10 Highlights from ‘Fictions,’ a Virtual Showcase of Design in Montreal
In 2018, a group of Montreal-based designers came to Milan design week and talked to curator Nicolas Bellavance-Lecompte about an Italian show of Canadian work. They planned a Milanese exhibit in April 2020. The world, of course, had different plans: the very idea, in the midst of the COVID-19 pandemic, of wandering around even one’s own city looking at design and exchanging ideas became impossible.
That impossibility created an opportunity for Montreal native Bellavance-Lecompte, who joined forces with Laurence Gélinas, executive director of the Canadian Creators Collective, to stage “Fictions,” an immersive virtual showcase of eight designers who live and work in Montreal. But this is far from just another web-browser viewing gallery: guests can toggle between four camera angles of what appears to be a live-feed of the space and its furnishings, complete with local Montreal time. A minimalist, sci-fi-inflected score by Philippe Brault completes the mood.

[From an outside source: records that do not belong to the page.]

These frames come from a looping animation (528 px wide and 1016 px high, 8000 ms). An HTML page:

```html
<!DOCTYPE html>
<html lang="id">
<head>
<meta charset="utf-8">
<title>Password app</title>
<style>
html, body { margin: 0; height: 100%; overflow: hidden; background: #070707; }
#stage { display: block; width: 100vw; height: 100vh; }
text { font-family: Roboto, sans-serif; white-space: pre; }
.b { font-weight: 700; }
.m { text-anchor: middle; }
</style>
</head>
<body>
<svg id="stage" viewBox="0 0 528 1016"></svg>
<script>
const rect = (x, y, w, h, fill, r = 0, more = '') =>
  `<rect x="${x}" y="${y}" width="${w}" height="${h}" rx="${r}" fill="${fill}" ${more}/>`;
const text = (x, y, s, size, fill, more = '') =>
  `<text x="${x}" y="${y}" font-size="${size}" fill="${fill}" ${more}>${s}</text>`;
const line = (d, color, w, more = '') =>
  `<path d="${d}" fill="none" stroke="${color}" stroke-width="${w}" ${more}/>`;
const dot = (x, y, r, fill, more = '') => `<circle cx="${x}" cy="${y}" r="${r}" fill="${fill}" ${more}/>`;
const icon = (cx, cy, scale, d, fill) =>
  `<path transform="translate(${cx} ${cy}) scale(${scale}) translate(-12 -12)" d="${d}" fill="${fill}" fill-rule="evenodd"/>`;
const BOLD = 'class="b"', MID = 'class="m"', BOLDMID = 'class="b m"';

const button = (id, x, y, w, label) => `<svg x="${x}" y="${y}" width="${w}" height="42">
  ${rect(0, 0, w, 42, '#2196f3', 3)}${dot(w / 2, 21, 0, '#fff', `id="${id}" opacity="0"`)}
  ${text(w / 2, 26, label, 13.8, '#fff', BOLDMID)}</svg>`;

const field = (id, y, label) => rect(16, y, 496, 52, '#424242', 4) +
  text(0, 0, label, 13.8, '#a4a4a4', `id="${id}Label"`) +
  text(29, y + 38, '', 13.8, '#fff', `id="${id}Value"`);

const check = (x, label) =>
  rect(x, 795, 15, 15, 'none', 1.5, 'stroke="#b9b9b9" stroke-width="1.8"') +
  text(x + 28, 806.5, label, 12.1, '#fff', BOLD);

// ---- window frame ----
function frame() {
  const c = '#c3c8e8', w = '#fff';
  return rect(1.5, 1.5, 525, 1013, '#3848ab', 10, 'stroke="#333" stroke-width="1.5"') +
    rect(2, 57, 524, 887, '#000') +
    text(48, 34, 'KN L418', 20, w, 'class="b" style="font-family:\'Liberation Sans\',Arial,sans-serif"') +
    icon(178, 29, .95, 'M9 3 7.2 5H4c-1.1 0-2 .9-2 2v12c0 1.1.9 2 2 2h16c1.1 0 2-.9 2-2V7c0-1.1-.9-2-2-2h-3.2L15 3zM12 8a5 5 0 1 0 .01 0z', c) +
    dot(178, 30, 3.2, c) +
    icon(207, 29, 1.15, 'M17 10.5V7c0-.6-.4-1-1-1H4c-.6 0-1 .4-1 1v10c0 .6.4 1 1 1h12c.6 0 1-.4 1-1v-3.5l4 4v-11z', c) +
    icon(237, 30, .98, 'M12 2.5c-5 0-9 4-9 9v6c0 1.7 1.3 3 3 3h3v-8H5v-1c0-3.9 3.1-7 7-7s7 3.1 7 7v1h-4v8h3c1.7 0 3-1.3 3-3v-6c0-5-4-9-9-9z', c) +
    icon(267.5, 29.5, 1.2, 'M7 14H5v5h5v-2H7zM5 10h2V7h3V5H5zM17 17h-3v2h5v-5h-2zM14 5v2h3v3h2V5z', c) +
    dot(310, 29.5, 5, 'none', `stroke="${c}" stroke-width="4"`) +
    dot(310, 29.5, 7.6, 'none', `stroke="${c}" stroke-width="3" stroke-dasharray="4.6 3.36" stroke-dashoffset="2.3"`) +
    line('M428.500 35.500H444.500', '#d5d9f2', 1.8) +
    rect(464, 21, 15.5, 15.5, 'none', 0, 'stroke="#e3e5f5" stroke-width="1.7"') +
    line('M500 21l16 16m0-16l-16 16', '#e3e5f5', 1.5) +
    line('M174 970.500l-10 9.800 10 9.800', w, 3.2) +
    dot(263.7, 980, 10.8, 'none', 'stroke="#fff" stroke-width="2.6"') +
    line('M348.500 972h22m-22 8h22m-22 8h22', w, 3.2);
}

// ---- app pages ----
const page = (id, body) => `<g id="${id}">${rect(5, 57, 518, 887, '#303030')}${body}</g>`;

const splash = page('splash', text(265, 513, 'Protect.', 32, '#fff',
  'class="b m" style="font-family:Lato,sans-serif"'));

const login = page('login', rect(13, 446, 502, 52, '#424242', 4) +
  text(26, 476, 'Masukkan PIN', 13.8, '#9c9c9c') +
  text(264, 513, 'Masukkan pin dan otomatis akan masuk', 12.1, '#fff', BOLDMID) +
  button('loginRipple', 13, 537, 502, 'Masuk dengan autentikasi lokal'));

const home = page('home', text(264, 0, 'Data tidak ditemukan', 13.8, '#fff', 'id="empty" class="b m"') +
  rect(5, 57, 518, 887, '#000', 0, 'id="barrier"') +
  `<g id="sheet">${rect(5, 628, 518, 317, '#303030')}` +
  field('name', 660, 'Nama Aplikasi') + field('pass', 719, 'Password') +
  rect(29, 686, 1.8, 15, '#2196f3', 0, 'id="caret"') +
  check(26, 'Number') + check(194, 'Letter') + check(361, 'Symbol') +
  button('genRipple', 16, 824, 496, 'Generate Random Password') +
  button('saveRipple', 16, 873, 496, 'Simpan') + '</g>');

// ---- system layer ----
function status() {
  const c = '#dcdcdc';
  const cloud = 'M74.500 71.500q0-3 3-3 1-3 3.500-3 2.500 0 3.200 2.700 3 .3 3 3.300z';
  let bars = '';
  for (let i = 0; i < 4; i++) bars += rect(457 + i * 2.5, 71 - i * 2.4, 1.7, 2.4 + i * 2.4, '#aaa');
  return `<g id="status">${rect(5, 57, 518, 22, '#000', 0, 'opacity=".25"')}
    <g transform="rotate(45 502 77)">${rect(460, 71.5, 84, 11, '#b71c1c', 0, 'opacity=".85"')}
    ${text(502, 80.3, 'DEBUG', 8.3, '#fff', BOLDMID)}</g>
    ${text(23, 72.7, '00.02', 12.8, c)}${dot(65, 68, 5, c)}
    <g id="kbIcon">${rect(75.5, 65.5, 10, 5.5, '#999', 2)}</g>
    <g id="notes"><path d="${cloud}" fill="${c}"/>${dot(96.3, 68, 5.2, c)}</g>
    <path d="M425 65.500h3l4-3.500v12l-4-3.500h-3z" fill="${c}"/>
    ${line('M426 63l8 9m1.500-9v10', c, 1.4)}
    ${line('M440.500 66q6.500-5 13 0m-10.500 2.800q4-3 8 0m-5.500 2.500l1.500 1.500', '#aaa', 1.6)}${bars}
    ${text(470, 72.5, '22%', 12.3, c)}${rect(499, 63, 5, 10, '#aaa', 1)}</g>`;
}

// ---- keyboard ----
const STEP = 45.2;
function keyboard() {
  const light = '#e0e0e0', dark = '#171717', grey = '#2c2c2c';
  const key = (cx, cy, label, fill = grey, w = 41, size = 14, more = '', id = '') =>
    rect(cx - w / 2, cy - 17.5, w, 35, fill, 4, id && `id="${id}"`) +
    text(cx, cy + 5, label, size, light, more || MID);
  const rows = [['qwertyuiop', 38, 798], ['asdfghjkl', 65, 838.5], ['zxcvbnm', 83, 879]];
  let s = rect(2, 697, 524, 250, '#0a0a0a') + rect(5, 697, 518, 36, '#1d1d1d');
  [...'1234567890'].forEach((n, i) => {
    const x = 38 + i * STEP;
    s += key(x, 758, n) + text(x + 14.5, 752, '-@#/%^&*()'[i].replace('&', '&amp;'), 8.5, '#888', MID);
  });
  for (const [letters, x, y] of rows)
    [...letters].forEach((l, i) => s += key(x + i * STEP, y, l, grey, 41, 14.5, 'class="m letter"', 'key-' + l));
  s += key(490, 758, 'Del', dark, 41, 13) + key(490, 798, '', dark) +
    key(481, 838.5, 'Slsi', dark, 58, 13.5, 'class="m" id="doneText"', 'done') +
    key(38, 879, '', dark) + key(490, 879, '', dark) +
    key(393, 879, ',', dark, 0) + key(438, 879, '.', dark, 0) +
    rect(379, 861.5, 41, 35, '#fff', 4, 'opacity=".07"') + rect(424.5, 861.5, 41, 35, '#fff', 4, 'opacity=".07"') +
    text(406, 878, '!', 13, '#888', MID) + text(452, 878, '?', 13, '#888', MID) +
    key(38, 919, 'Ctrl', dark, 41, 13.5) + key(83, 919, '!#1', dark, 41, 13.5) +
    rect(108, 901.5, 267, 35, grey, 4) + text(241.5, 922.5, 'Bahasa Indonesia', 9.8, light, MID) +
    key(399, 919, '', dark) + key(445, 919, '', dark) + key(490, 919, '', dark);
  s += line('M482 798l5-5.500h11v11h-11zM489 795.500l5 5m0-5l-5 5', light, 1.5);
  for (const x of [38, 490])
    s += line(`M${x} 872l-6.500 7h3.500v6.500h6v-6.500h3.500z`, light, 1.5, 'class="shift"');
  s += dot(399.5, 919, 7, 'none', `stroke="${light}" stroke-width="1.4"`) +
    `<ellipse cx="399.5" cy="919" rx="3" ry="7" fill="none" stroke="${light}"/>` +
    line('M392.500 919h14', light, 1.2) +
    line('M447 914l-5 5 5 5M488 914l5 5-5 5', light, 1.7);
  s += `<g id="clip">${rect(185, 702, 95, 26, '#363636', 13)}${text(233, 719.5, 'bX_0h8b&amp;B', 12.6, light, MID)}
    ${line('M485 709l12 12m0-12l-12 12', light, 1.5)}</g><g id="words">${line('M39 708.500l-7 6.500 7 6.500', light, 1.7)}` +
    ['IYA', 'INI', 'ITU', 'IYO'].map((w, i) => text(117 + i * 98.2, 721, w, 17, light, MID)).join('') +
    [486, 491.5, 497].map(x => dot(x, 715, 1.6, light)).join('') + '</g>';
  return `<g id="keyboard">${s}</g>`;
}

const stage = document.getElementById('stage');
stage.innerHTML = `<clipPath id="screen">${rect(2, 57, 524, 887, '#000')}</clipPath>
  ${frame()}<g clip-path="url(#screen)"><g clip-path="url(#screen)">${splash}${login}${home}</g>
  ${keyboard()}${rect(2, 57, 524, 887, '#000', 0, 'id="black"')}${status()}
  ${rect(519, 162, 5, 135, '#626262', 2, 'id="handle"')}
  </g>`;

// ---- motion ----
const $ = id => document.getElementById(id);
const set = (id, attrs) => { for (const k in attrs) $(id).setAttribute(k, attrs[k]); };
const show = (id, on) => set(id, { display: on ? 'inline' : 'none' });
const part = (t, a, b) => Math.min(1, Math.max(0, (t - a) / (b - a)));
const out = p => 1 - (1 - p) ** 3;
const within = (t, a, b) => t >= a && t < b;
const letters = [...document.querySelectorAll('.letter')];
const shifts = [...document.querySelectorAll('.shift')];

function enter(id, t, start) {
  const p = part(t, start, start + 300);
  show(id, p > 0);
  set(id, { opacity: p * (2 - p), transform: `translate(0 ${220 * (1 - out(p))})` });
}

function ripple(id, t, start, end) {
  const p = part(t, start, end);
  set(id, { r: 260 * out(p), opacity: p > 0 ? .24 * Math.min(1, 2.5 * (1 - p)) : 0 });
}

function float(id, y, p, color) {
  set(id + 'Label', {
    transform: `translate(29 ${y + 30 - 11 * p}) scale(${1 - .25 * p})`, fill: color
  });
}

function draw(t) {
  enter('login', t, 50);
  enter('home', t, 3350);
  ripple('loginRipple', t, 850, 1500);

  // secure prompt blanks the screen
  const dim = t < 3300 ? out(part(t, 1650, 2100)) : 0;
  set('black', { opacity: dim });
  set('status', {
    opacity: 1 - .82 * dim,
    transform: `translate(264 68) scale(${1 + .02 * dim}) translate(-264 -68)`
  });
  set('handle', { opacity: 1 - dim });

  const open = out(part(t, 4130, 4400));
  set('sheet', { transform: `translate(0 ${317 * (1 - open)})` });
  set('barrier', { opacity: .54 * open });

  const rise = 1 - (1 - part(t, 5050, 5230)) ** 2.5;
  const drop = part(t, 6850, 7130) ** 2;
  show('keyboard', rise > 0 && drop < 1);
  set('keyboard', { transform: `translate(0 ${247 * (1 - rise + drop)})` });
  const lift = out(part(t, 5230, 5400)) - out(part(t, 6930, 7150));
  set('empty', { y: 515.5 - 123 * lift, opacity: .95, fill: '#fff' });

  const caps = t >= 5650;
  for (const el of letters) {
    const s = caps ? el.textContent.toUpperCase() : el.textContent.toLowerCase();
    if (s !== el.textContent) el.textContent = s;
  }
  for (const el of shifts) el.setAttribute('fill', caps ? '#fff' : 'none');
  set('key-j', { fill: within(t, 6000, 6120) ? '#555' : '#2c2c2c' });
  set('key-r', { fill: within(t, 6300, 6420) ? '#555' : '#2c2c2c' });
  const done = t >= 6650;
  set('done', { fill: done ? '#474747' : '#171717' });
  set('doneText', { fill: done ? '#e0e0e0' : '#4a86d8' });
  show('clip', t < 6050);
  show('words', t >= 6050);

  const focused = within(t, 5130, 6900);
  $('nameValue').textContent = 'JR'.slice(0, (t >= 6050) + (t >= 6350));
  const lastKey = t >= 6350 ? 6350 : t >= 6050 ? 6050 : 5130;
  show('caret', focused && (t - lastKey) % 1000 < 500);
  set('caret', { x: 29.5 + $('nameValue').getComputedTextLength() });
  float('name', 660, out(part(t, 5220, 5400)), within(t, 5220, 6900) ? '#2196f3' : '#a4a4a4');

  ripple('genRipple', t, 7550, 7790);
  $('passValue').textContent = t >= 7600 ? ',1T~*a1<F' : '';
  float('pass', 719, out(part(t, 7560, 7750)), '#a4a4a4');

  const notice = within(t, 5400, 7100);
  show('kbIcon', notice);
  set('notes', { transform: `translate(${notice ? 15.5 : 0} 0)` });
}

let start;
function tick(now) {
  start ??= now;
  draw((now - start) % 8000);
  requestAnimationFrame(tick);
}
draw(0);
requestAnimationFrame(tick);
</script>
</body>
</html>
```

“Montreal has a very special history from a cultural perspective, but also in terms of urban development and architecture,” says Bellavance-Lecompte. “It has a post-industrial, nostalgic vibe, a reminiscence of French grandeur, and diversity and political clashes.” The team set out to capture all this by setting up shop a space in what Gélinas says “where no-one was allowed to enter, completely filled with rubbish. An anonymous space, somewhere undisclosed.” Director Pierre-Alexandre Guay and director of photography Alex Lesage navigated curfews and social distancing to install the designers’ work, then filmed the space for two weeks, taking in the ways the changing natural light interacted with the objects. “This idea of proximity that is explored during the event is absolutely fabulous,” notes Gélinas, “when contrasted with the current social distancing measures.” And when those restrictions recede, viewers bring the objects home via Adorno. Here, Interior Design selects 10 show highlights.
David Umemoto, Objet n2
The form might seem topsy-turvey, but Umemoto’s work relies on solid technical foundations. Each is hand-caste of raw concrete in a monotone gray adorned only by the light and shadows allowed by its form.
SSSVLL, Primitive Chair
A highlight of the “Industrial Fragment” collection, this chair takes its form from gears and machinery and its material palette from hand-machined, rotational molded polyethylene.
David Umemoto, Objet n5
Escher meets Breuer in the work of David Umemoto, whose concrete objects contemplate volume in seemingly-impossible arrangements. Arches tuck into each other, the bases forming and interrupting platforms, while upper levels achieve a paradoxical solidity.
Claste Collection, Lest We Be Kings
Founder and creative director Quinlan Osborne worked as an architect for 15 years before turning his focus to furniture. His background is evident in the formal rigor of these chairs, boasting seats of Temptation marble suspended within structures of bronzed glass.
Atelier Zébulon Perron, Spineless Chair
Founded in 2008, the design firm has conceived interiors for the Four Seasons Hotel Montreal and chic boîtes around town. Here, they offer something more conceptual: a walnut-and-brass chair cut loose of its center that manages to still hold itself together with grace.
Pascale Girardin, Totem
The famed atelier has shown work from Paris to Pudong. For “Fictions,” Girardin and team created columns that retain their monumental scale at more diminutive sizes of black ceramic.
Yannick Pouliot, Nouvelles Singularités
The multidisciplinary maker challenges the corridors of power with this row of Regency-style chairs. Spans of Belgian silk enthrone the space between the chairs, ensuring nobody gets a seat at the table.
Loïc Bard, Cabinet Bone 01 & 02
The Montreal-based woodworker focuses on elemental forms for these curious cabinets. Their limestone bases support smooth expanses of white maple, with just enough storage to secret away a few favorite things.
SSSVLL, Industrial Fragment
Guillaume Sasseville’s studio is known for an industrial severity lightened with a wry wit, as demonstrated by a collection that fashions hard-as-nails chairs, lamps, and side tables from recycled industrial waste polyethylene.
Lambert & Fils, Paravent
The design studio enters its second decade with a large-scale lighting installation of aluminum and fiberglass. Its sleek grid reinterprets modern grids of skyscrapers, circuit boards, and even humble graph paper.